Exhibitions by Alex Livingston, Sydney Blum, and Curtis Botham.

I was standing in an art gallery recently talking about what makes an artwork a painting or not. The answer seems obvious: if a painter paints, it’s a painting.

But hold on. That conversation took place with Deborah Carver of Studio 21, and it was sparked by an exhibition of new work by Halifax artist Alex Livingston, a long-time painting professor at NSCAD University. So far, so good on the “painting” front.

Those of you who have followed Livingston’s career (and he’s been an active artist in this community since the 1980s), know that there’s a catch here. For many years Livingston hasn’t actually used any physical paint in his paintings, creating instead with computer graphics programs.

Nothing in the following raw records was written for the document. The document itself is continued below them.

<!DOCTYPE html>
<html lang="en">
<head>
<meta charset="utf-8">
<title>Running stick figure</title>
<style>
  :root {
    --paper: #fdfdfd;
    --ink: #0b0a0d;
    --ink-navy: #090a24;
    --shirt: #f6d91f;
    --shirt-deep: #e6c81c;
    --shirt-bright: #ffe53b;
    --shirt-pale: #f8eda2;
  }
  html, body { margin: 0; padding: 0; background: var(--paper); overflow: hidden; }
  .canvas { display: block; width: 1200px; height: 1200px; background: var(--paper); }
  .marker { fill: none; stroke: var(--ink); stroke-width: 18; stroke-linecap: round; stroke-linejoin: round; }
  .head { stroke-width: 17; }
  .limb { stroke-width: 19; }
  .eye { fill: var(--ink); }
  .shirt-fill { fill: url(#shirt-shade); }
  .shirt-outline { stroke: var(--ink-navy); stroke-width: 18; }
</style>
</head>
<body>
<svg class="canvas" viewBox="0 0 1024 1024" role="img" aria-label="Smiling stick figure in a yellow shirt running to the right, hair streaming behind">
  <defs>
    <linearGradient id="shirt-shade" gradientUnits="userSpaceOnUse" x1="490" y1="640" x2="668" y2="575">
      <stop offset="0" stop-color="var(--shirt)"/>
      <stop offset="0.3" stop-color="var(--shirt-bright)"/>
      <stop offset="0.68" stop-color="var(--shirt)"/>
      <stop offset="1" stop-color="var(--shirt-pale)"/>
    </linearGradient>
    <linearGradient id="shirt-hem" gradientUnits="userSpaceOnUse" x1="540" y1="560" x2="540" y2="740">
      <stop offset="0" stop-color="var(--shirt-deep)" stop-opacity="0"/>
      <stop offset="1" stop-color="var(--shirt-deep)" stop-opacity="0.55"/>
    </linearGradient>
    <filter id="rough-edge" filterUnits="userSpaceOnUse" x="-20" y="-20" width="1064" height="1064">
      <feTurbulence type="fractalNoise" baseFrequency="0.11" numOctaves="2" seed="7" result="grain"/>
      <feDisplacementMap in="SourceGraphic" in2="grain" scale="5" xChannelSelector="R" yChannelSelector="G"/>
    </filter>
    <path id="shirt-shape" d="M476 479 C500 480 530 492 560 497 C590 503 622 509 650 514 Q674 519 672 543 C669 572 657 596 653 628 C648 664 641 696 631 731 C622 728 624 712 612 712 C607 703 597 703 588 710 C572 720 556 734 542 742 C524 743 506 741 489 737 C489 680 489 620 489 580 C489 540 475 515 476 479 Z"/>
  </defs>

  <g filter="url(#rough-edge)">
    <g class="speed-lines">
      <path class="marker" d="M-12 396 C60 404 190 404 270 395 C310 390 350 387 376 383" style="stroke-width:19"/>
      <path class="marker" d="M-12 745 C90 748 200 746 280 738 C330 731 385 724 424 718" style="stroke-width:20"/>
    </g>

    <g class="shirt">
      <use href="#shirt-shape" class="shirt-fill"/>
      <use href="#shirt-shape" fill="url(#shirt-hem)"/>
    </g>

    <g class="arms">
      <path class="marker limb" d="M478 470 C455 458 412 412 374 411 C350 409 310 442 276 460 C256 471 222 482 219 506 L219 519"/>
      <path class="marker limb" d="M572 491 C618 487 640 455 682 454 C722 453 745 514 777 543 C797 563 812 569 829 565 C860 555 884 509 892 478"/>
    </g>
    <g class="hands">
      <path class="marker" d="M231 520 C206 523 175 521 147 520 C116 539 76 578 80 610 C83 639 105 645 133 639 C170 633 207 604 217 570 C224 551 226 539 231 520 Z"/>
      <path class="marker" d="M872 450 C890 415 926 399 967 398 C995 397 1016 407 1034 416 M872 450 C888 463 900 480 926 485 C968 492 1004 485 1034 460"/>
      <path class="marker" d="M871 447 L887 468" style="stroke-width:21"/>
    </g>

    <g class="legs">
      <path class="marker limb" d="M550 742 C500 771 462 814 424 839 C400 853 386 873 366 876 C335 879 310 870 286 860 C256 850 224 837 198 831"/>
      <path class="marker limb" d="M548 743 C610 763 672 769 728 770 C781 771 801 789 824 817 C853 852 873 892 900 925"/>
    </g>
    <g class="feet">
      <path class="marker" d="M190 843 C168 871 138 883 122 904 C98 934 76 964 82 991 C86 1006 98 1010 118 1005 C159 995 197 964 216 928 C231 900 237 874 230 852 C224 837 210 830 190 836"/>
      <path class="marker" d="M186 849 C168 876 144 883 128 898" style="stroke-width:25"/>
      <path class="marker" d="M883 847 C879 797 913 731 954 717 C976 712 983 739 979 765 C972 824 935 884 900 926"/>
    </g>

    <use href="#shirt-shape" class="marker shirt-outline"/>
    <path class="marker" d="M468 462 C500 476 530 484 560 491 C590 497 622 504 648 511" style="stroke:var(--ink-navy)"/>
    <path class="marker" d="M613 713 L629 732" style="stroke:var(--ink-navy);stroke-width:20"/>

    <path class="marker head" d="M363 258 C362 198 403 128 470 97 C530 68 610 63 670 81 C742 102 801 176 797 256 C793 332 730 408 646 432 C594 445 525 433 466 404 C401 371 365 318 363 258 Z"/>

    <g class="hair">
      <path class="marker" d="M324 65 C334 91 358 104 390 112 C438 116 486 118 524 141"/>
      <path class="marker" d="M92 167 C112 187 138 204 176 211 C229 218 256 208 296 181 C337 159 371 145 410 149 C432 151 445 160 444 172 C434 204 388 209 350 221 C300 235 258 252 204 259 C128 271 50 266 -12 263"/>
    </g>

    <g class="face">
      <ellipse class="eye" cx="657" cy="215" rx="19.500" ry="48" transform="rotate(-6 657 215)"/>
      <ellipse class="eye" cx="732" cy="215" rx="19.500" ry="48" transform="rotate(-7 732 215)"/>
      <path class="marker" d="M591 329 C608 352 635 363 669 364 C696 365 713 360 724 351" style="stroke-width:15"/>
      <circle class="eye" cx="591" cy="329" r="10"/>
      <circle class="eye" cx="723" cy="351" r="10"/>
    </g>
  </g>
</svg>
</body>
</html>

While environmental sensitivities have precluded his use of paint, that has had no effect on his art historical knowledge, his graphic abilities, or his mastery of the use of imagery. But is something made on a computer and printed in an edition of four really a painting? (As part of the Halifax Talks Art Series, Livingston will address, just this question on April 17 a Studio 21, 6-7:30 p.m.)

In looking at the five new works that make up his exhibition Deer, I’m not sure it matters. Based on the traditions of museum dioramas, and on his observations of them in museums here, in London, New York, and Chicago, these works show individual deer in some approximation of their “natural” habitats, presented just as if we were standing in front of a glass case at some museum of natural history.

Livingston has even used photographs as the background in two of the works, highlighting the unnatural naturalness of both the diorama and the museym, and, not incidentally, of these printed paintings. Whatever label we slap on these works (and what’s in a name?), they’re certainly interesting to look at, thoughtful and visually engaging at once.

Paired with Livingston is another headscratcher of a show for the literalist. Sydney Blum, who after a long career in New York has made her home in Tatamagouche, is presenting a new series of sculptural works called Icarus-Colour-Space.

With forms evoking wings, Blum’s wall-mounted sculptures seem to ripple in space. Designed, at least in part on a computer, the actual forms are painstakingly constructed by hand.   Cardboard “chips”, each painted a single colour and arranged in chromatic colour sequences, are wired together onto armatures that create their rippling forms.

Again, we are forced to think about what we think about art. Are these sculptures that are painted? Or sculptural paintings? And again, it really doesn’t matter. They’re a pleasure to look at and think about.

If you peek around the back of Blum’s sculptures (and yes, I’m going to call them sculptures) you see the traces of meticulous process, highlighting how physical these objects are. Stepping back from them they achieve a king of weightlessness and immensity, a remarkable example of how colour and form can fool the eye into disregarding gravity and even space.

Across the harbour, at the Craig Gallery at Alderney Landing, there is another exhibition worth seeking out. Effluents by Curtis Botham features 12 drawings in charcoal and mixed media by a recent NSCAD graduate who has just wrapped up a year-long artist residency in industrial Cape Breton.

Botham has taken as his subject the industrial sites of Cape Breton and the New Glasgow area: the factories, mines, and mills that shape so much of the past and present of that part of Nova Scotia. The four tour-de-force drawings in this exhibition are large (2.4 metres long and 1. 5 metres high), depicting scenes from Stellarton, Trenton, New Glasgow, and Donkin.

In all of Botham’s drawings we are treated to his careful observation and strong composition, rendered in a loose style that manages to convey visual accuracy without being too tight or rigid. In the large works he pushes things, adding text and subordinate images and drawn newspaper headlines and stories, from signs (both of business and protest signs) and from government reports.

Much as the painter John Hartman fills his works with stories that deepen the scene we are looking at, Botham’s drawings present not just an image, but a context and a history. There is nothing easy or romantic about the history of resource extraction, here or anywhere else, and with Effluents Botham looks unflinchingly at where we are, here and now.

Original source.


Studio 21